##### Raw data #####
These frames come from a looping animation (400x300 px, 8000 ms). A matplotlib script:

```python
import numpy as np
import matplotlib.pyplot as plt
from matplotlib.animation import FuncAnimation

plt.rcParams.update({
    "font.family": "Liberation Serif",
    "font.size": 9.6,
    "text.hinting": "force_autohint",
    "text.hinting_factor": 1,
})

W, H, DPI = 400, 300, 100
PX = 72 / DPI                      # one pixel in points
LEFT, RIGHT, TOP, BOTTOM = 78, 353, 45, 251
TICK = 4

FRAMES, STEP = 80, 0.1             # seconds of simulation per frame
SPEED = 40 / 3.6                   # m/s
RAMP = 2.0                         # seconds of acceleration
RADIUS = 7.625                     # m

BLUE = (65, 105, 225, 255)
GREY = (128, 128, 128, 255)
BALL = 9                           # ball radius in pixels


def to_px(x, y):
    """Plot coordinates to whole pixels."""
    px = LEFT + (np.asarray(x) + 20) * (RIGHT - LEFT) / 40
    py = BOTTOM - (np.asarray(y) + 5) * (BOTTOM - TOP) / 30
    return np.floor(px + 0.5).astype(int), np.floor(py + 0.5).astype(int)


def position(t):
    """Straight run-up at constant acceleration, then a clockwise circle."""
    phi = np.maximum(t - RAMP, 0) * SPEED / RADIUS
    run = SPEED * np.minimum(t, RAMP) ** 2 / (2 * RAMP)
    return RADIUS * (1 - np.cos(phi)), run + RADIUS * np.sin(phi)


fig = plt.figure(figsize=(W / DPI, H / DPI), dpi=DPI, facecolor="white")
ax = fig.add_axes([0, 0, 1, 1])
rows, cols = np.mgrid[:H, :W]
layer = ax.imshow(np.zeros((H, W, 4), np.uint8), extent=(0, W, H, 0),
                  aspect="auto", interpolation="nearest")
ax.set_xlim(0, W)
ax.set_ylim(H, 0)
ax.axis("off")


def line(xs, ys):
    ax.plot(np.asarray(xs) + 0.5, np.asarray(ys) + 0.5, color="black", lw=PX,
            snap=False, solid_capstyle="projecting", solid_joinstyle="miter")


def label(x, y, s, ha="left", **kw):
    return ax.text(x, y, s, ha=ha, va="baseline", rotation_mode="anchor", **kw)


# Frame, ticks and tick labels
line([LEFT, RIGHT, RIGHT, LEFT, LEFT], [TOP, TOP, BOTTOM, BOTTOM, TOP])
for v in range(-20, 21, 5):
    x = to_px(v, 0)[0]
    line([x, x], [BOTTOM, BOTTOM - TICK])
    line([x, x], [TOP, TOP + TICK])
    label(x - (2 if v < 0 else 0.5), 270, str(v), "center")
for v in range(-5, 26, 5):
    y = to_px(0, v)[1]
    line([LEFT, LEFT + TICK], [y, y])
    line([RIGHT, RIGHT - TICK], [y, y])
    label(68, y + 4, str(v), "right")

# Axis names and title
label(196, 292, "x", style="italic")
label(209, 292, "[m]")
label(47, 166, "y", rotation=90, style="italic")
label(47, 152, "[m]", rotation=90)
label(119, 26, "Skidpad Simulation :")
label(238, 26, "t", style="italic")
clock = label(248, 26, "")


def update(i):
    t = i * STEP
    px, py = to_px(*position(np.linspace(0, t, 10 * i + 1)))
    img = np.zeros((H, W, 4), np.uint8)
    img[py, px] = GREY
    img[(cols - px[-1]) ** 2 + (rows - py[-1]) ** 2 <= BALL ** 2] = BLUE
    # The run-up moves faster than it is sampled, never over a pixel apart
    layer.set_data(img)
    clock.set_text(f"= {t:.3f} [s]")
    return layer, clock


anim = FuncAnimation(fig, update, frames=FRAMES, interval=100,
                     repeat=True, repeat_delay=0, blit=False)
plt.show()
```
#####
##### Raw data #####
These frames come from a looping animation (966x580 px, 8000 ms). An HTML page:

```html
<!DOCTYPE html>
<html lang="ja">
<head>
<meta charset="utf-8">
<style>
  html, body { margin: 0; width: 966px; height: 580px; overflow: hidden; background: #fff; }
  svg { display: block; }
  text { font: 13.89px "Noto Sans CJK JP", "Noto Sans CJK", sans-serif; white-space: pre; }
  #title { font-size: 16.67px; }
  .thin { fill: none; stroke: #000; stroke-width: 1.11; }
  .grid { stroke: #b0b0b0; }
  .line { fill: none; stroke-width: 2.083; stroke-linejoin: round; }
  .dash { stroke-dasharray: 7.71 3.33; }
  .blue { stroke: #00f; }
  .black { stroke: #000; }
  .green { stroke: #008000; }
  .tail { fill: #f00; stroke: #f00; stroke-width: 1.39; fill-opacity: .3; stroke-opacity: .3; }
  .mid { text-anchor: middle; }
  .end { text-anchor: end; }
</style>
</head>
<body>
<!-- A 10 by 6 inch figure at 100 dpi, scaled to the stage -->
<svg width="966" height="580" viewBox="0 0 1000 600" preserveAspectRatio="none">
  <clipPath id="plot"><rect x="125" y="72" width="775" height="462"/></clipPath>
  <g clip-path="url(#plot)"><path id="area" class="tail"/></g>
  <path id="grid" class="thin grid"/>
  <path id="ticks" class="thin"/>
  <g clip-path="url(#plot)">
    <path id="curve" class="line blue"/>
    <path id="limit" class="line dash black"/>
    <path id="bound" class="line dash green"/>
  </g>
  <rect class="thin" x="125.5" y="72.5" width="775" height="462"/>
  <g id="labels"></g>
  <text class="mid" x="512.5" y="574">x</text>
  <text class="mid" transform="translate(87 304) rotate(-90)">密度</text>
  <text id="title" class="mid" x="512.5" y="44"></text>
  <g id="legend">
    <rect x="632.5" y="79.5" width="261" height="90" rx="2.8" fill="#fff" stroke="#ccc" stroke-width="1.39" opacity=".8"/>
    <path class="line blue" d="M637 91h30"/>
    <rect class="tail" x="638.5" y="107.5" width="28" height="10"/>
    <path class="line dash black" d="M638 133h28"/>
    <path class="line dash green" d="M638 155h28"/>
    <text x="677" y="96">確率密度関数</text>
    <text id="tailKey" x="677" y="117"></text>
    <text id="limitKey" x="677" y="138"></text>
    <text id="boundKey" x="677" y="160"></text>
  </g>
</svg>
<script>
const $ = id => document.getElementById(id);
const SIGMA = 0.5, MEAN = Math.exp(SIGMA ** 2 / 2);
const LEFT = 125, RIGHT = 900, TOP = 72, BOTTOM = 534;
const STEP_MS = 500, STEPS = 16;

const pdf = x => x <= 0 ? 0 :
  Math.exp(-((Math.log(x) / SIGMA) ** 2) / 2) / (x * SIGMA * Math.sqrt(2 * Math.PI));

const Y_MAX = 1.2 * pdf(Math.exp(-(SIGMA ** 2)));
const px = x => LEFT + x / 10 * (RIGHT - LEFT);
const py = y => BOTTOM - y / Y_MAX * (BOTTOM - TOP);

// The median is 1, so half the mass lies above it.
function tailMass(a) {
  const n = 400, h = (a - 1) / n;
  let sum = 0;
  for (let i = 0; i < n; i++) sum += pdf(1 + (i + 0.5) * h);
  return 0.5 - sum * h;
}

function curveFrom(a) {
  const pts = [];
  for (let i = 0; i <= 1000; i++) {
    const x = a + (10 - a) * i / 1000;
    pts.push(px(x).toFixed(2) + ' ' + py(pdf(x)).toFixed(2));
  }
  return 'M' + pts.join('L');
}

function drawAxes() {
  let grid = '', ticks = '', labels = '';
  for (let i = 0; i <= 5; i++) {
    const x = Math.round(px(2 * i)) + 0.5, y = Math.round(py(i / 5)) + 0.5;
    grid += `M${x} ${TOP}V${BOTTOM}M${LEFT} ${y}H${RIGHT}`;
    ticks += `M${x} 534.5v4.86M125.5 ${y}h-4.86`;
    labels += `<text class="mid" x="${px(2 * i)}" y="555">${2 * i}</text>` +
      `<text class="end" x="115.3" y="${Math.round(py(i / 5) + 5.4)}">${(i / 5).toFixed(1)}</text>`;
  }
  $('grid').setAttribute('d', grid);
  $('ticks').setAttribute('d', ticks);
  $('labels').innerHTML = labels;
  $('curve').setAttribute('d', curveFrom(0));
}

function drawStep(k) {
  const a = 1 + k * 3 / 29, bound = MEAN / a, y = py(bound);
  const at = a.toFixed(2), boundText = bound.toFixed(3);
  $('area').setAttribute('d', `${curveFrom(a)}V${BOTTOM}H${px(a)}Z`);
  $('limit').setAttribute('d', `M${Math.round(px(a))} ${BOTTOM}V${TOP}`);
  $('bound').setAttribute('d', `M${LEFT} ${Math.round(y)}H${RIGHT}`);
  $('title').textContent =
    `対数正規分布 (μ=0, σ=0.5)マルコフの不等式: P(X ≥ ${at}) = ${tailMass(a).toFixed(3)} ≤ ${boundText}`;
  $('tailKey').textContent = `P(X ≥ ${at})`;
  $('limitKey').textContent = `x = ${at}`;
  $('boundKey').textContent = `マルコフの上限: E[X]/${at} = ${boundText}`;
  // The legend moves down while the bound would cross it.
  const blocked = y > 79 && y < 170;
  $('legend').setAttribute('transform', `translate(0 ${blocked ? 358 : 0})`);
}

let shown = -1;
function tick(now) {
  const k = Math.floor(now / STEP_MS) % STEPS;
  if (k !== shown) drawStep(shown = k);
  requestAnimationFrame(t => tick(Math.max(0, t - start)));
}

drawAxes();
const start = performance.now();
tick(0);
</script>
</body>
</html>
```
#####
##### Raw data #####
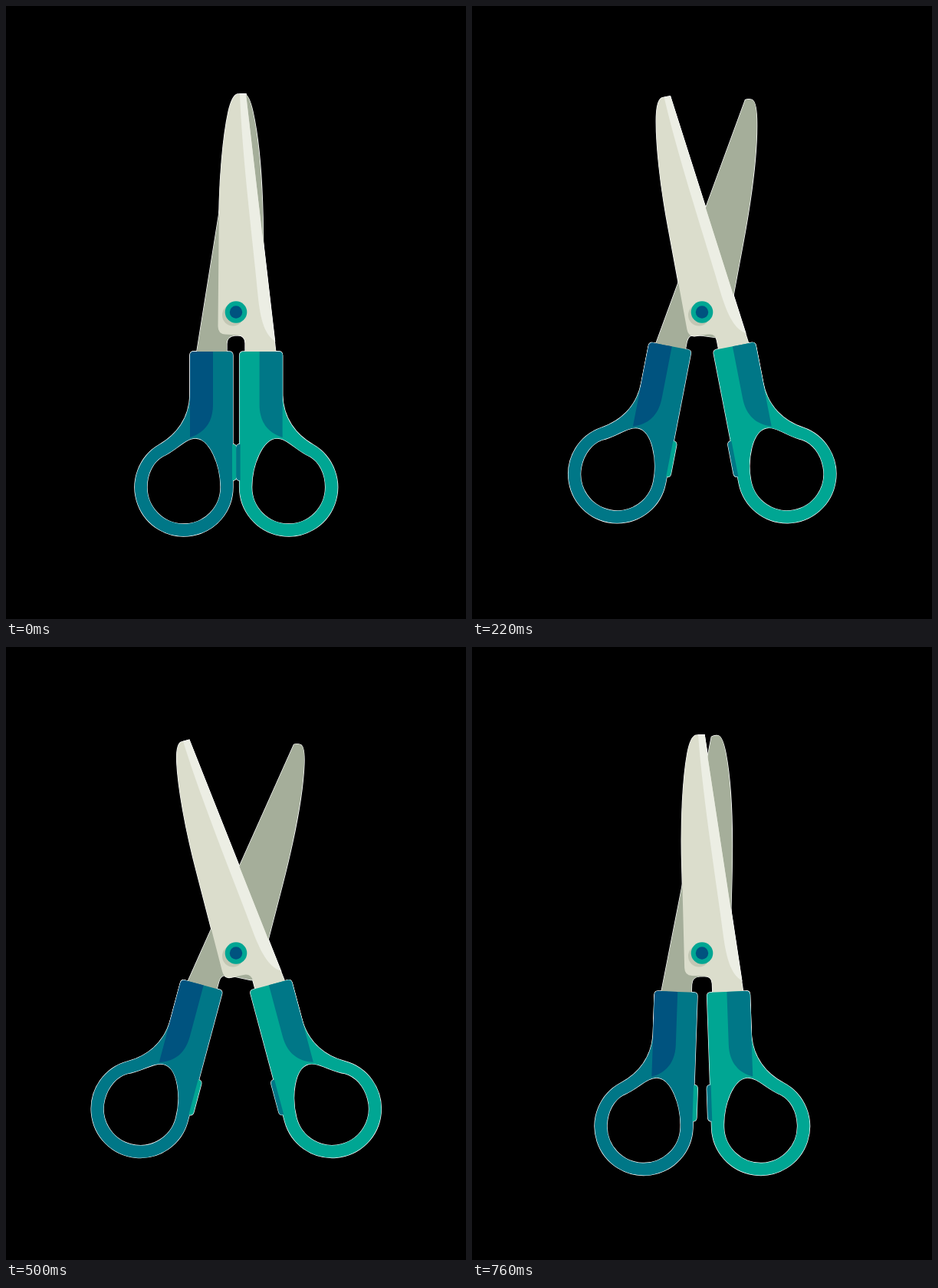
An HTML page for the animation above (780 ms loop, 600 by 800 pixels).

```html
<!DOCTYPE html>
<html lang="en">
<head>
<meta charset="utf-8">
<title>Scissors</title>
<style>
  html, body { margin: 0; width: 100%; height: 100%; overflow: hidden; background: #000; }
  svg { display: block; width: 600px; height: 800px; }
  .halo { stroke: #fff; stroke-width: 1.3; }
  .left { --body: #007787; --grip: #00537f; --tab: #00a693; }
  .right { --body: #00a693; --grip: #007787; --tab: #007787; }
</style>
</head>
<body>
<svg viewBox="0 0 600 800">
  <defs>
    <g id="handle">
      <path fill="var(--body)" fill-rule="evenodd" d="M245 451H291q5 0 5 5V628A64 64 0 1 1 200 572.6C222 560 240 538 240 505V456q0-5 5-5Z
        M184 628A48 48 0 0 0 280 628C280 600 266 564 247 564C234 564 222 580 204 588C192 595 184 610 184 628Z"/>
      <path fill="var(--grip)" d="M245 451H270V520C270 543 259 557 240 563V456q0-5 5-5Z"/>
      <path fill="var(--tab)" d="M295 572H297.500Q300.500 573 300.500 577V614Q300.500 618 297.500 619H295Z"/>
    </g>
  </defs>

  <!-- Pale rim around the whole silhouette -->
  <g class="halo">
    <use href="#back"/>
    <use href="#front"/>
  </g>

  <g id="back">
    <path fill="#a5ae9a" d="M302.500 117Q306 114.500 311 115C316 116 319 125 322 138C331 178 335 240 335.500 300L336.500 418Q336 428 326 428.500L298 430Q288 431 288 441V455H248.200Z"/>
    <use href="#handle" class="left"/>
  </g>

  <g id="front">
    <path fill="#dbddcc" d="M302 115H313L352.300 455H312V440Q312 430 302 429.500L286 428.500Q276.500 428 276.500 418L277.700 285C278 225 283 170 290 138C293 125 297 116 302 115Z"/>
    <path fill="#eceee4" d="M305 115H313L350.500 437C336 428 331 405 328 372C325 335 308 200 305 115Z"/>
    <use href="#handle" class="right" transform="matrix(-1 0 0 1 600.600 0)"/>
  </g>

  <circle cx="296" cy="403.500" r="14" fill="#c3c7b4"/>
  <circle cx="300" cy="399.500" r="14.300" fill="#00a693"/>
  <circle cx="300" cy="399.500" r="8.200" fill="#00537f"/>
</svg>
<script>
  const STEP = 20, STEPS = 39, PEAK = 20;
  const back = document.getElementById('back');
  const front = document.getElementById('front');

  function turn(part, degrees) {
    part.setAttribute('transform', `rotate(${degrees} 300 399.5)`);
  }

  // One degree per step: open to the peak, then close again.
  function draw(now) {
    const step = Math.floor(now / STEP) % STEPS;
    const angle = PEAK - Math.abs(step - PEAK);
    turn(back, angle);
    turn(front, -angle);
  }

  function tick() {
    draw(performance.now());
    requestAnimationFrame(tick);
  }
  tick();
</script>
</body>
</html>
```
#####
> The problem
The lines to copy are those in the records above containing the word "BOTTOM".

> Written answer
LEFT, RIGHT, TOP, BOTTOM = 78, 353, 45, 251
    py = BOTTOM - (np.asarray(y) + 5) * (BOTTOM - TOP) / 30
line([LEFT, RIGHT, RIGHT, LEFT, LEFT], [TOP, TOP, BOTTOM, BOTTOM, TOP])
    line([x, x], [BOTTOM, BOTTOM - TICK])
const LEFT = 125, RIGHT = 900, TOP = 72, BOTTOM = 534;
const py = y => BOTTOM - y / Y_MAX * (BOTTOM - TOP);
    grid += `M${x} ${TOP}V${BOTTOM}M${LEFT} ${y}H${RIGHT}`;
  $('area').setAttribute('d', `${curveFrom(a)}V${BOTTOM}H${px(a)}Z`);
  $('limit').setAttribute('d', `M${Math.round(px(a))} ${BOTTOM}V${TOP}`);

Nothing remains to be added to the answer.